MATERIAL SHOWN -
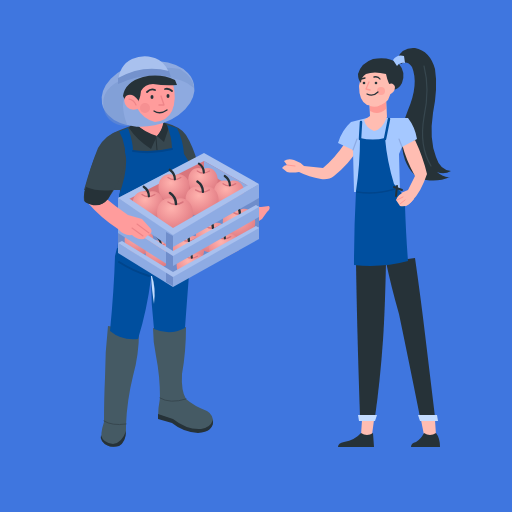
<!DOCTYPE html>
<html lang="en">
<head>
<meta charset="utf-8">
<title>Farmer and shopkeeper</title>
<style>
:root{
  --sky:#3f76df; --navy:#004f9f; --navy-deep:#00458c; --ink:#263238; --shirt:#37474f; --boot:#455a64; --boot-deep:#37474f;
  --skin:#ff9c9c; --skin-deep:#ee8488; --skin-light:#ffbdb2; --blush:#ff9a94;
  --hat:#8eaae0; --hat-light:#a9c1ee; --hat-deep:#7492cd; --tee:#a5c8ff; --tee-light:#c4dcff;
  --wood:#a9c0ee; --wood-mid:#8eabe3; --wood-deep:#6f8dcb; --apple:#ed8f93; --apple-light:#ffb3ae; --apple-deep:#d9757d;
}
html,body{margin:0;width:512px;height:512px;overflow:hidden;background:var(--sky)}
svg{display:block}
.line{fill:none;stroke-linecap:round;stroke-linejoin:round}
</style>
</head>
<body>
<svg width="512" height="512" viewBox="0 0 512 512" role="img" aria-label="A farmer carrying a crate of apples meets a woman in an apron">
  <defs>
    <radialGradient id="apple-skin" cx=".4" cy=".3" r=".8">
      <stop offset="0" stop-color="var(--apple-light)"/>
      <stop offset=".55" stop-color="var(--apple)"/>
      <stop offset="1" stop-color="var(--apple-deep)"/>
    </radialGradient>
    <g id="apple">
      <path d="M0-13C-8-18-18-12-18 0C-18 12-9 19 0 18C9 19 18 12 18 0C18-12 8-18 0-13Z" fill="url(#apple-skin)"/>
      <path d="M-7-11Q0-6 8-11" class="line" stroke="var(--apple-deep)" stroke-width="1.5"/>
      <path d="M1-9Q1-16-5-20" class="line" stroke="var(--ink)" stroke-width="2.6"/>
    </g>
    <clipPath id="crate-inside"><path d="M100 130H270V190L259 240L173 284L118 246Z"/></clipPath>
  </defs>

  <rect width="512" height="512" fill="var(--sky)"/>

  <g id="farmer">
    <g id="boots">
      <path d="M108 326L139 331Q139 355 133 376Q127 400 126 425Q127 440 119 446Q108 449 102 441Q100 434 104 422Q104 398 105 378Q105 352 108 326Z" fill="var(--boot)"/>
      <path d="M101 435Q103 443 113 444Q122 443 126 431Q126 442 119 446Q108 449 102 441Q100 438 101 435Z" fill="var(--ink)"/>
      <path d="M153 328Q170 334 186 327Q186 352 182 374Q181 391 186 399Q194 406 207 411Q214 415 213 424Q210 432 196 432Q182 430 172 422L158 418Q158 408 160 398Q160 376 156 356Q153 342 153 328Z" fill="var(--boot)"/>
      <path d="M158 414L173 419Q187 430 201 429Q210 428 213 420Q214 432 198 433Q183 432 172 423L158 419Z" fill="var(--ink)"/>
      <path d="M104 421Q112 426 126 424M160 398Q170 404 186 399" class="line" stroke="var(--boot-deep)"/>
    </g>
    <path id="trousers" d="M117 248L190 262Q187 300 185 328Q170 336 154 329Q151 304 151 278Q147 310 138 339Q122 341 110 331Q114 290 115 256Z" fill="var(--navy)"/>
    <path d="M151 276Q152 292 154 304Q156 288 152 276Z" fill="var(--tee-light)"/>
    <path d="M119 262Q133 271 149 276" class="line" stroke="var(--navy-deep)" stroke-width="2"/>

    <path id="farmer-shirt" d="M133 125L166 123Q181 127 186 135Q193 146 198 164L199 220L118 232L120 190L84 190Q91 165 98 148Q105 135 120 130Z" fill="var(--shirt)"/>
    <path id="farmer-neck" d="M138 108L164 112L163 124Q162 132 156 137Q145 133 136 124Z" fill="var(--skin)"/>
    <path d="M140 115Q149 124 161 122L163 116L142 108Z" fill="var(--skin-deep)"/>
    <path d="M133 122Q144 132 157 136L151 149Q137 140 129 128ZM164 122L169 127L164 142L157 136Q162 130 164 122Z" fill="var(--ink)"/>
    <path d="M156 138L157 150" class="line" stroke="var(--ink)"/>
    <path id="overalls" d="M118 132L128 128Q133 142 133 151Q152 154 172 149Q172 138 167 125L177 128Q183 140 184 154L194 170L190 262L117 258Q119 232 119 195Q127 174 126 158Q124 143 118 132Z" fill="var(--navy)"/>
    <path d="M133 151Q152 154 172 149" class="line" stroke="var(--navy-deep)" stroke-width="2"/>

    <g id="farmer-head">
      <ellipse cx="148" cy="94" rx="47" ry="32" transform="rotate(-12 148 94)" fill="var(--hat)"/>
      <path d="M105 113Q98 92 119 81Q145 64 180 69Q194 78 194 88Q180 75 154 78Q122 86 123 107Q124 119 128 126Q111 126 105 113Z" fill="var(--hat-deep)" opacity=".45"/>
      <path d="M118 83Q119 65 132 59Q146 53 159 60Q167 65 170 76Q145 71 118 83Z" fill="var(--hat-light)"/>
      <path d="M118 78Q143 64 169 71L171 77Q144 72 118 84Z" fill="var(--hat-deep)"/>
      <path d="M134 89Q153 79 173 84Q177 99 172 111Q167 121 155 122Q143 119 137 108Z" fill="var(--skin)"/>
      <path d="M123 96Q125 82 143 77Q160 73 175 80L177 85Q165 86 153 84Q145 84 141 91Q140 101 136 104Q126 105 123 96Z" fill="var(--ink)"/>
      <path d="M138 100Q132 92 126 96Q122 101 127 107Q132 112 140 108Z" fill="var(--skin)"/>
      <path d="M129 99Q134 100 136 105" class="line" stroke="var(--skin-deep)" stroke-width="1.2"/>
      <circle cx="145" cy="108" r="5" fill="var(--skin-deep)" opacity=".5"/>
      <ellipse cx="152" cy="97" rx="1.5" ry="2" fill="var(--ink)"/>
      <ellipse cx="168" cy="96" rx="1.5" ry="2" fill="var(--ink)"/>
      <path d="M147 92Q151 88 155 90M165 89Q169 88 172 91" class="line" stroke="var(--ink)" stroke-width="1.8"/>
      <path d="M161 96L164 105L159 105" class="line" stroke="var(--skin-deep)" stroke-width="1.3"/>
      <path d="M154 111Q160 115 167 110" class="line" stroke="var(--ink)" stroke-width="1.3"/>
    </g>

    <path id="far-hand" d="M246 208Q255 206 261 207L269 206Q271 209 267 212L262 219Q258 223 250 221Z" fill="var(--skin)"/>
    <g id="crate">
      <path d="M118 198L204 154L259 186L259 238L173 286L118 247Z" fill="var(--wood-deep)"/>
      <path d="M126 198L204 160L250 186L173 226Z" fill="var(--apple-deep)"/>
      <path d="M118 198L204 153L259 184L252 188L204 161L127 200Z" fill="var(--wood)"/>
      <path d="M204 161L252 188L243 193L204 171Z" fill="var(--wood-mid)"/>
      <g clip-path="url(#crate-inside)">
        <use href="#apple" transform="translate(203 180) scale(.82)"/>
        <use href="#apple" transform="translate(174 187) scale(.86)"/>
        <use href="#apple" transform="translate(229 193) scale(.85)"/>
        <use href="#apple" transform="translate(148 204) scale(.86)"/>
        <use href="#apple" transform="translate(202 200) scale(.92)"/>
        <use href="#apple" transform="translate(139 240) scale(.8)"/>
        <use href="#apple" transform="translate(160 252) scale(.8)"/>
        <use href="#apple" transform="translate(188 249) scale(.9)"/>
        <use href="#apple" transform="translate(212 236) scale(.9)"/>
        <use href="#apple" transform="translate(239 222) scale(.9)"/>
        <use href="#apple" transform="translate(191 265) scale(.8)"/>
        <use href="#apple" transform="translate(224 246) scale(.85)"/>
        <use href="#apple" transform="translate(175 213)"/>
      </g>
      <g id="left-slats" fill="var(--wood-mid)">
        <path d="M118 198L173 234V249L118 211Z"/>
        <path d="M118 221L173 256V268L118 233Z"/>
        <path d="M118 243L173 276V287L118 253Z"/>
        <path d="M166 232L173 236V286L166 282Z" fill="var(--wood-deep)"/>
      </g>
      <g id="right-slats" fill="var(--wood-mid)">
        <path d="M173 234L259 184V198L173 247Z"/>
        <path d="M173 254L259 206V217L173 266Z"/>
        <path d="M173 275L259 227V239L173 287Z"/>
      </g>
      <g id="slat-edges" fill="var(--wood)">
        <path d="M118 198L127 197L173 228L250 184L259 184L173 235Z"/>
        <path d="M118 221L122 219L173 251L256 205L259 207L173 256Z"/>
        <path d="M118 243L122 241L173 272L256 226L259 228L173 277Z"/>
      </g>
    </g>
    <path id="near-arm" d="M88 203L103 196Q116 207 128 215L142 219L151 229Q153 233 148 235L144 239Q137 240 132 235Q124 236 118 229Q101 218 88 203Z" fill="var(--skin)"/>
    <path d="M132 228L143 236M137 224L149 233" class="line" stroke="var(--skin-deep)" stroke-width="1.1"/>
    <path id="near-sleeve" d="M119 131Q128 147 124 166Q119 184 108 199Q98 210 84 201Q83 193 87 182Q93 157 102 144Q109 134 119 131Z" fill="var(--shirt)"/>
    <path d="M86 187Q98 192 113 190L108 199Q99 210 85 202Q83 195 86 187Z" fill="var(--ink)"/>
  </g>

  <g id="shopkeeper">
    <path id="ponytail" d="M397 59Q402 47 415 48Q430 51 435 69Q438 88 433 113Q429 139 436 157Q440 170 451 171Q444 175 437 172Q444 178 450 177Q439 182 426 180Q412 178 405 160Q397 137 408 110Q419 84 412 67Q407 60 401 64Z" fill="var(--ink)"/>
    <path d="M424 66Q430 89 424 117Q419 146 431 166" class="line" stroke="var(--boot-deep)" stroke-width="1.2"/>

    <g id="legs">
      <path d="M362 420H374L372 435H361ZM421 420H435L436 435H424Z" fill="var(--skin-light)"/>
      <path d="M356 262L386 262Q385 310 383 340Q380 382 375 417L360 417Q357 330 356 262Z" fill="var(--ink)"/>
      <path d="M386 262L415 258Q421 300 425 334L435 417L420 417Q409 362 399 314Q391 286 386 262Z" fill="var(--ink)"/>
      <path d="M358 415H377L375 421H359ZM418 415H437L438 421H420Z" fill="var(--tee-light)"/>
      <path d="M361 433Q367 437 373 433L374 447H338Q338 443 344 442Q355 440 361 433ZM424 433Q430 437 436 433Q440 438 440 447H411Q411 443 416 442Q421 439 424 433Z" fill="var(--ink)"/>
    </g>

    <path id="reaching-arm" d="M345 143L358 149Q349 164 334 176Q329 180 321 179Q309 177 299 172Q292 173 287 172L282 168Q284 165 287 165L284 161Q288 158 294 160Q300 162 304 166L323 168Q335 158 345 143Z" fill="var(--skin-light)"/>
    <path d="M287 165L295 166" class="line" stroke="var(--blush)"/>
    <path id="bent-arm" d="M402 144L415 140Q423 157 427 174Q421 192 412 201Q407 208 400 206L395 201Q395 195 401 193L408 190L415 176Q406 160 402 144Z" fill="var(--skin-light)"/>
    <path id="tee" d="M351 122L367 118H386L408 118Q415 127 417 139L402 147L399 154L400 192H354L353 150L338 143Q342 130 351 122Z" fill="var(--tee)"/>
    <path d="M353 150L357 139M402 147L399 139" class="line" stroke="var(--wood-mid)" stroke-width="1.2"/>
    <path id="shopkeeper-neck" d="M369 98L386 95L387 117Q382 130 374 131Q366 128 364 120L370 116Z" fill="var(--skin-light)"/>
    <path d="M370 106Q378 109 386 101L386 109Q378 116 370 111Z" fill="var(--blush)"/>

    <path id="apron" d="M360 138Q373 141 385 138Q387 161 394 184Q404 192 405 206Q406 236 408 261Q382 268 354 265Q354 228 356 191Q360 165 360 138Z" fill="var(--navy)"/>
    <path d="M360 139L361 122M385 139L389 119" class="line" stroke="var(--navy)" stroke-width="2.5"/>
    <path d="M357 192Q375 195 395 189" class="line" stroke="var(--navy-deep)" stroke-width="1.4"/>
    <path d="M394 187L402 190M397 186L396 196" class="line" stroke="var(--ink)" stroke-width="2"/>
    <path id="hip-hand" d="M396 200Q398 194 405 192L411 190L414 199Q407 208 400 206Z" fill="var(--skin-light)"/>
    <path d="M397 200L403 197M400 204L405 200" class="line" stroke="var(--blush)"/>

    <g id="shopkeeper-head">
      <path d="M362 72Q374 65 390 72Q394 89 388 100Q380 108 367 105Q359 101 359 86Z" fill="var(--skin-light)"/>
      <path d="M358 74Q361 63 373 59Q389 56 399 64Q406 72 402 83Q399 89 393 90Q388 84 386 74Q374 71 366 74Q361 77 361 83Q358 80 358 74Z" fill="var(--ink)"/>
      <path d="M387 85Q393 81 395 87Q395 93 388 95Z" fill="var(--skin-light)"/>
      <path d="M393 60Q397 54 404 56L405 63Q400 62 397 66Z" fill="var(--tee)"/>
      <circle cx="381" cy="91" r="4" fill="var(--blush)" opacity=".65"/>
      <circle cx="364" cy="83" r="1.3" fill="var(--ink)"/>
      <circle cx="376" cy="83" r="1.3" fill="var(--ink)"/>
      <path d="M361 79L365 78M374 77Q378 76 380 79" class="line" stroke="var(--ink)" stroke-width="1.3"/>
      <path d="M369 82L366 89L370 90" class="line" stroke="var(--blush)" stroke-width="1.3"/>
      <path d="M367 94Q373 97 378 92" class="line" stroke="var(--ink)" stroke-width="1.2"/>
    </g>
  </g>
</svg>
</body>
</html>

TASK STATEMENT -
Give back exactly the lines of the listing above that run from the line with "--sky:#3f76df; --navy:#004f9f; --navy-deep:#00458c;" to the line with "328Q170 334 186", inclusive.

RESPONSE TO THE EXERCISE -
  --sky:#3f76df; --navy:#004f9f; --navy-deep:#00458c; --ink:#263238; --shirt:#37474f; --boot:#455a64; --boot-deep:#37474f;
  --skin:#ff9c9c; --skin-deep:#ee8488; --skin-light:#ffbdb2; --blush:#ff9a94;
  --hat:#8eaae0; --hat-light:#a9c1ee; --hat-deep:#7492cd; --tee:#a5c8ff; --tee-light:#c4dcff;
  --wood:#a9c0ee; --wood-mid:#8eabe3; --wood-deep:#6f8dcb; --apple:#ed8f93; --apple-light:#ffb3ae; --apple-deep:#d9757d;
}
html,body{margin:0;width:512px;height:512px;overflow:hidden;background:var(--sky)}
svg{display:block}
.line{fill:none;stroke-linecap:round;stroke-linejoin:round}
</style>
</head>
<body>
<svg width="512" height="512" viewBox="0 0 512 512" role="img" aria-label="A farmer carrying a crate of apples meets a woman in an apron">
  <defs>
    <radialGradient id="apple-skin" cx=".4" cy=".3" r=".8">
      <stop offset="0" stop-color="var(--apple-light)"/>
      <stop offset=".55" stop-color="var(--apple)"/>
      <stop offset="1" stop-color="var(--apple-deep)"/>
    </radialGradient>
    <g id="apple">
      <path d="M0-13C-8-18-18-12-18 0C-18 12-9 19 0 18C9 19 18 12 18 0C18-12 8-18 0-13Z" fill="url(#apple-skin)"/>
      <path d="M-7-11Q0-6 8-11" class="line" stroke="var(--apple-deep)" stroke-width="1.5"/>
      <path d="M1-9Q1-16-5-20" class="line" stroke="var(--ink)" stroke-width="2.6"/>
    </g>
    <clipPath id="crate-inside"><path d="M100 130H270V190L259 240L173 284L118 246Z"/></clipPath>
  </defs>

  <rect width="512" height="512" fill="var(--sky)"/>

  <g id="farmer">
    <g id="boots">
      <path d="M108 326L139 331Q139 355 133 376Q127 400 126 425Q127 440 119 446Q108 449 102 441Q100 434 104 422Q104 398 105 378Q105 352 108 326Z" fill="var(--boot)"/>
      <path d="M101 435Q103 443 113 444Q122 443 126 431Q126 442 119 446Q108 449 102 441Q100 438 101 435Z" fill="var(--ink)"/>
      <path d="M153 328Q170 334 186 327Q186 352 182 374Q181 391 186 399Q194 406 207 411Q214 415 213 424Q210 432 196 432Q182 430 172 422L158 418Q158 408 160 398Q160 376 156 356Q153 342 153 328Z" fill="var(--boot)"/>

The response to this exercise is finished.